- _Dataset records_
━━━━━━━━━━━━━━━━
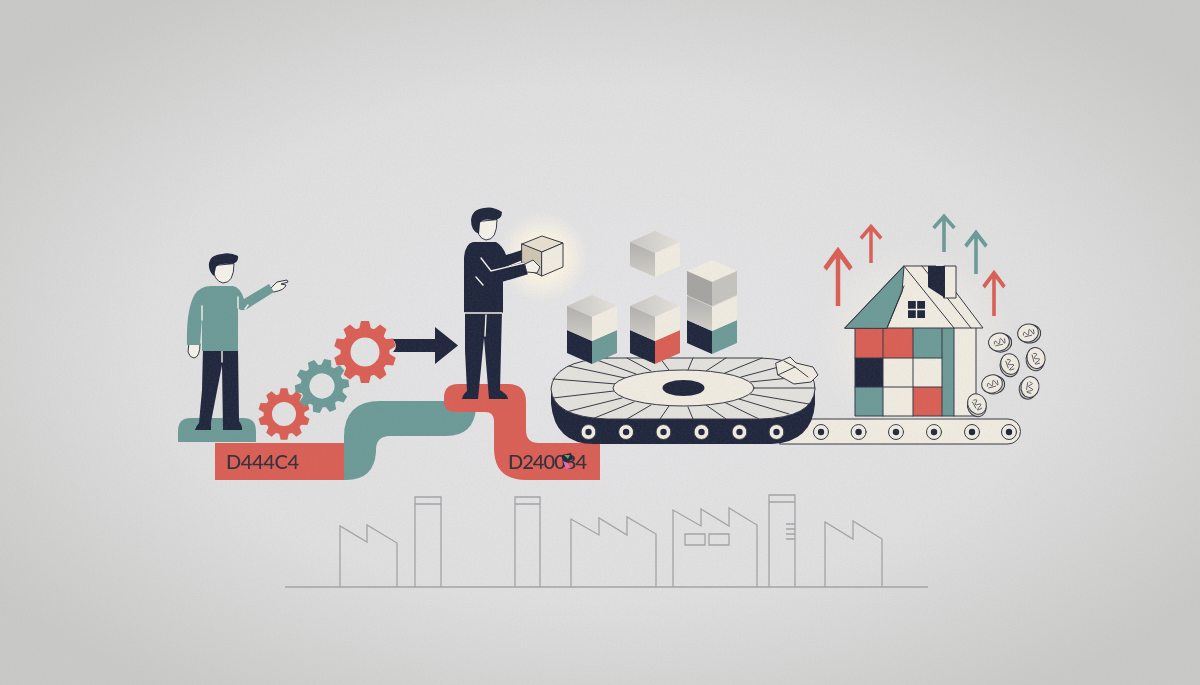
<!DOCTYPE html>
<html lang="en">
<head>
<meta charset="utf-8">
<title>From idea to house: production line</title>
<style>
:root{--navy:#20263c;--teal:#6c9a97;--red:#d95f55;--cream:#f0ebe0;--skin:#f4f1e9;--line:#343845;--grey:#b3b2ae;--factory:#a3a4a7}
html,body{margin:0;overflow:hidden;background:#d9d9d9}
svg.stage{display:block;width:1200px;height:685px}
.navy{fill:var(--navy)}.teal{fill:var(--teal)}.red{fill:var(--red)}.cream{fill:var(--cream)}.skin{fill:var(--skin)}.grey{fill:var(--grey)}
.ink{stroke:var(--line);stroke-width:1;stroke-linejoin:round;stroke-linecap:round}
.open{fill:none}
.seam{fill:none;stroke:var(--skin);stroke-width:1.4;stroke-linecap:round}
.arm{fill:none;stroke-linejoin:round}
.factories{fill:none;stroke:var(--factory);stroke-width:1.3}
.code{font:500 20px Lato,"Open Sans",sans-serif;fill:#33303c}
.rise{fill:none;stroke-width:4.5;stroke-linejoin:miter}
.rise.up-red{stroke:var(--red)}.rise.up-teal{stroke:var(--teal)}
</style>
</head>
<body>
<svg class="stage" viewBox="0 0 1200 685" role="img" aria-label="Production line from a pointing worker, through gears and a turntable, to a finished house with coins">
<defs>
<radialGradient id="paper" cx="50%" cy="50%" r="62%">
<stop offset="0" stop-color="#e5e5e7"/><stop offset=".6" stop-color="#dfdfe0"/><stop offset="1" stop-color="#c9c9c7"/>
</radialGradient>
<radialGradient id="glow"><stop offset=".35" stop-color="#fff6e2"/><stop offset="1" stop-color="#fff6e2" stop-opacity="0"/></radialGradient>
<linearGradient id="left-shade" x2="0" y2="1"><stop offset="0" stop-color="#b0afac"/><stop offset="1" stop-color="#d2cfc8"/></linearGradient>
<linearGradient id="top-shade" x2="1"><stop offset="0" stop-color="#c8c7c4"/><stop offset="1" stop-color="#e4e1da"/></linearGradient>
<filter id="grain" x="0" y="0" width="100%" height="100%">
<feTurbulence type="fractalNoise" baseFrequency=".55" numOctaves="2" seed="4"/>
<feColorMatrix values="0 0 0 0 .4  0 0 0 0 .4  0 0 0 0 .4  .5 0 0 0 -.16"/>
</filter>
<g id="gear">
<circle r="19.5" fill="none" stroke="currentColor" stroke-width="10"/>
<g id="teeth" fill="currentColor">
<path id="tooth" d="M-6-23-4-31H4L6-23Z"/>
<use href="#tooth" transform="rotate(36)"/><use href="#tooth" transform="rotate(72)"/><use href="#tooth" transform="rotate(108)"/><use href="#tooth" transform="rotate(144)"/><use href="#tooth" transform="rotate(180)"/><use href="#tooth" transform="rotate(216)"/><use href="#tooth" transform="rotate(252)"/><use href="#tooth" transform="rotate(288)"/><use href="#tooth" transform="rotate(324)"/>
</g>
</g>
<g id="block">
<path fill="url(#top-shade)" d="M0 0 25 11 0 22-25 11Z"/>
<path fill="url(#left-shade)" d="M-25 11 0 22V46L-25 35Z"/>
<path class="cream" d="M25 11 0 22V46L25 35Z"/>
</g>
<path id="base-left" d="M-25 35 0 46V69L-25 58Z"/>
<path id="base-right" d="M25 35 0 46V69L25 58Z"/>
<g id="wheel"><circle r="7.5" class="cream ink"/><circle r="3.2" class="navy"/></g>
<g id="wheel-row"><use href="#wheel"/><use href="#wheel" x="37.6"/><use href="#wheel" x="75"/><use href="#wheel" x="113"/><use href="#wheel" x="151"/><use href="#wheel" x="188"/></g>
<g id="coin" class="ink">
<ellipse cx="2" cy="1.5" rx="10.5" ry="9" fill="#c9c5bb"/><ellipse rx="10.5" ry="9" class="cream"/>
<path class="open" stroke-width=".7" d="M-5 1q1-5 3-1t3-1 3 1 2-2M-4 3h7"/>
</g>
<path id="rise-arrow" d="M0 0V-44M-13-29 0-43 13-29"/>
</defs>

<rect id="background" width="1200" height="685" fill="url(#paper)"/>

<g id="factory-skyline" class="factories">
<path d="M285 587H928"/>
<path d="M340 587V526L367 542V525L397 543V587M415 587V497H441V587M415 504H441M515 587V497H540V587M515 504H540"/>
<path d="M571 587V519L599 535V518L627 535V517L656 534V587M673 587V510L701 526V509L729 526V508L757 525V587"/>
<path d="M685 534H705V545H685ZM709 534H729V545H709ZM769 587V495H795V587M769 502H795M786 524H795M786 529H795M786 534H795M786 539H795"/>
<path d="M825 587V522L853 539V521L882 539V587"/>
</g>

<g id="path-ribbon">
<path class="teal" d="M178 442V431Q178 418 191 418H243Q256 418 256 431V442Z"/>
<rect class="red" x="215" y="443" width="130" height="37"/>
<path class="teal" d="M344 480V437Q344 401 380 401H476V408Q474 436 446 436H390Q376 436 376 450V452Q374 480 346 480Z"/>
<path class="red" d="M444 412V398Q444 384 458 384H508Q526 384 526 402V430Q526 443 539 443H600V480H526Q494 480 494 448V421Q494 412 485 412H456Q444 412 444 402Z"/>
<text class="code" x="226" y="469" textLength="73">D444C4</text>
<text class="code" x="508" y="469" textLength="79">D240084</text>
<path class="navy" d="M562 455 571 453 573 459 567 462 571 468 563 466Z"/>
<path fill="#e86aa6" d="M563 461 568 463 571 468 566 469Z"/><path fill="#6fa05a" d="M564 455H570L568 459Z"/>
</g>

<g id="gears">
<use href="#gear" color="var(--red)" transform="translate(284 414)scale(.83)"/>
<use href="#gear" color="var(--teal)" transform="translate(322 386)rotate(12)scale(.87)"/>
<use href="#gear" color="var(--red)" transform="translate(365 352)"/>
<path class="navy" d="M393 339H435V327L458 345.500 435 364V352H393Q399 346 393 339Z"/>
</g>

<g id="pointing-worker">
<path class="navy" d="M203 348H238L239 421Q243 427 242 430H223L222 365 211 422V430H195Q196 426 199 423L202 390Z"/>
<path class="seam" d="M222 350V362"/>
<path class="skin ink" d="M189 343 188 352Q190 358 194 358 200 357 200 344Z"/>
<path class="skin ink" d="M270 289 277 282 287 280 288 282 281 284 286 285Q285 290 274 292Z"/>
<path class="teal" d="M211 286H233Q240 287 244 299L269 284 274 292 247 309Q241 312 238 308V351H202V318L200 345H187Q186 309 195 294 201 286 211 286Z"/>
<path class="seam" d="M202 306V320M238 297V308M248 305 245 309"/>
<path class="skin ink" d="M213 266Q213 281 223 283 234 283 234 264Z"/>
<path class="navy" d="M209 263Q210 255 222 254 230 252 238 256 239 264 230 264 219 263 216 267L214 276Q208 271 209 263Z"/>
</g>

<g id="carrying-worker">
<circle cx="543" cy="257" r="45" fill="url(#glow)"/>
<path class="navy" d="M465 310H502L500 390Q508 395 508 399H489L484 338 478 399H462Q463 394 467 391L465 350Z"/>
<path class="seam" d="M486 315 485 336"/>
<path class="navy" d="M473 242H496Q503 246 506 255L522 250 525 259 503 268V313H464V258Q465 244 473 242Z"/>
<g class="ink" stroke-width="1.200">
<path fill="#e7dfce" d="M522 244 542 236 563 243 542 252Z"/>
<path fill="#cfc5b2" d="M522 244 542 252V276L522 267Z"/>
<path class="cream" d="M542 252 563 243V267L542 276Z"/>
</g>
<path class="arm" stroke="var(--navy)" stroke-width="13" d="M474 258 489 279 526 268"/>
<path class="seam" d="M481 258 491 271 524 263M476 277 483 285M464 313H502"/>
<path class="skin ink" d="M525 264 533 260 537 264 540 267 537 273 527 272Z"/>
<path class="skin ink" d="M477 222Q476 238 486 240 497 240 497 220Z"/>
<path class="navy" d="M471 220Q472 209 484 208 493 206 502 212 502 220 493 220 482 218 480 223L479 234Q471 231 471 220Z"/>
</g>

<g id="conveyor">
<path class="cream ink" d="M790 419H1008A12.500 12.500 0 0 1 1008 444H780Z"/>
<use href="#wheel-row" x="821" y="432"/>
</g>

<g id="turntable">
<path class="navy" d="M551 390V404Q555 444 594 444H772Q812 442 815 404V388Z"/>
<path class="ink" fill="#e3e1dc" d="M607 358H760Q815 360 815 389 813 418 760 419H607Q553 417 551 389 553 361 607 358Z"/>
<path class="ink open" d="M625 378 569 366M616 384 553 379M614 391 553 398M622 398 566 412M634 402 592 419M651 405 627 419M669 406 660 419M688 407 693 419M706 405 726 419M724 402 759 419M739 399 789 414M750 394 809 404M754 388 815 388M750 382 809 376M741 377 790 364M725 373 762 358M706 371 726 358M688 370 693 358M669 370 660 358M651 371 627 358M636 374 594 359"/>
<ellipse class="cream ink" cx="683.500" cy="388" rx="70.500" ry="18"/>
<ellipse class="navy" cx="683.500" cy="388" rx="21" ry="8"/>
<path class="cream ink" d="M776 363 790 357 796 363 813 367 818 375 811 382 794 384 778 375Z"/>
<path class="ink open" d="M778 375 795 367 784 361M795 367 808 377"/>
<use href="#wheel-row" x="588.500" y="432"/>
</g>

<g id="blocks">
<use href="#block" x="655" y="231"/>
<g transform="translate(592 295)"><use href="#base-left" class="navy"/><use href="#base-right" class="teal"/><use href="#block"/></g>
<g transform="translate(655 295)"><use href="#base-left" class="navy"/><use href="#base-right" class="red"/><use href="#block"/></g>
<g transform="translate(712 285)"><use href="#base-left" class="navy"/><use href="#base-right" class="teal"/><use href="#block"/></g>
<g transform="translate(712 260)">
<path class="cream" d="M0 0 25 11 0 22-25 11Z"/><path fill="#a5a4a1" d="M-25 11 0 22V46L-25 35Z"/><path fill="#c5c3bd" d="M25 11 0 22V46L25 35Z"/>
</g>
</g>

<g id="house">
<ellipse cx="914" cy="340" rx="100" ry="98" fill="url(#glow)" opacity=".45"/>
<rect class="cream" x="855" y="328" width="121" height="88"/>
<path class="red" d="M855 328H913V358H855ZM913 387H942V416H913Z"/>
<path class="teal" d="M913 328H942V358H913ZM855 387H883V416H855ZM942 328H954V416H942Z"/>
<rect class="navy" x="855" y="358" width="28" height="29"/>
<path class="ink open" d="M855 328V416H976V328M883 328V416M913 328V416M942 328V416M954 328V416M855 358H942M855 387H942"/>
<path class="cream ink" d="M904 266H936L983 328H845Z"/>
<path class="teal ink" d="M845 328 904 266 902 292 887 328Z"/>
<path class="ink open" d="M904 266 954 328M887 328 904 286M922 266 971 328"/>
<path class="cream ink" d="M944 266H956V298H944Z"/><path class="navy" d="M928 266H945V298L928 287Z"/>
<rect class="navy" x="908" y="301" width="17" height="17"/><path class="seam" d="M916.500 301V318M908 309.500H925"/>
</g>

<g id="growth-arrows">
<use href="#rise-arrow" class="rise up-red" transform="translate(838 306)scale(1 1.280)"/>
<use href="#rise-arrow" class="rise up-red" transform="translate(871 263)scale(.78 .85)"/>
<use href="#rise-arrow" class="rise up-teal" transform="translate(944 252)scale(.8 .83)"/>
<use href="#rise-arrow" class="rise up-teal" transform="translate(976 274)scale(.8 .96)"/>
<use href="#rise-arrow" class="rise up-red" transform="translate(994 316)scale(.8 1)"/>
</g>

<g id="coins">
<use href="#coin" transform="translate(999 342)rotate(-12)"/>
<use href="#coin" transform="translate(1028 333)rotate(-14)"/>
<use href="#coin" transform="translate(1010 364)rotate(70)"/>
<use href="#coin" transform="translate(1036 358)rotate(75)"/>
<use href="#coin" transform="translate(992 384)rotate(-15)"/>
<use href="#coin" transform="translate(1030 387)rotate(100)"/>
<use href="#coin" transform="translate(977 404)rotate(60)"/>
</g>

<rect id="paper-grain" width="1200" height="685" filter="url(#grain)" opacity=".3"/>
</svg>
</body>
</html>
━━━━━━━━━━━━━━━━
- _Task to carry out_
For each line of the entries that holds the word "offset", pull that line out.

- _Answer box_
<stop offset="0" stop-color="#e5e5e7"/><stop offset=".6" stop-color="#dfdfe0"/><stop offset="1" stop-color="#c9c9c7"/>
<radialGradient id="glow"><stop offset=".35" stop-color="#fff6e2"/><stop offset="1" stop-color="#fff6e2" stop-opacity="0"/></radialGradient>
<linearGradient id="left-shade" x2="0" y2="1"><stop offset="0" stop-color="#b0afac"/><stop offset="1" stop-color="#d2cfc8"/></linearGradient>
<linearGradient id="top-shade" x2="1"><stop offset="0" stop-color="#c8c7c4"/><stop offset="1" stop-color="#e4e1da"/></linearGradient>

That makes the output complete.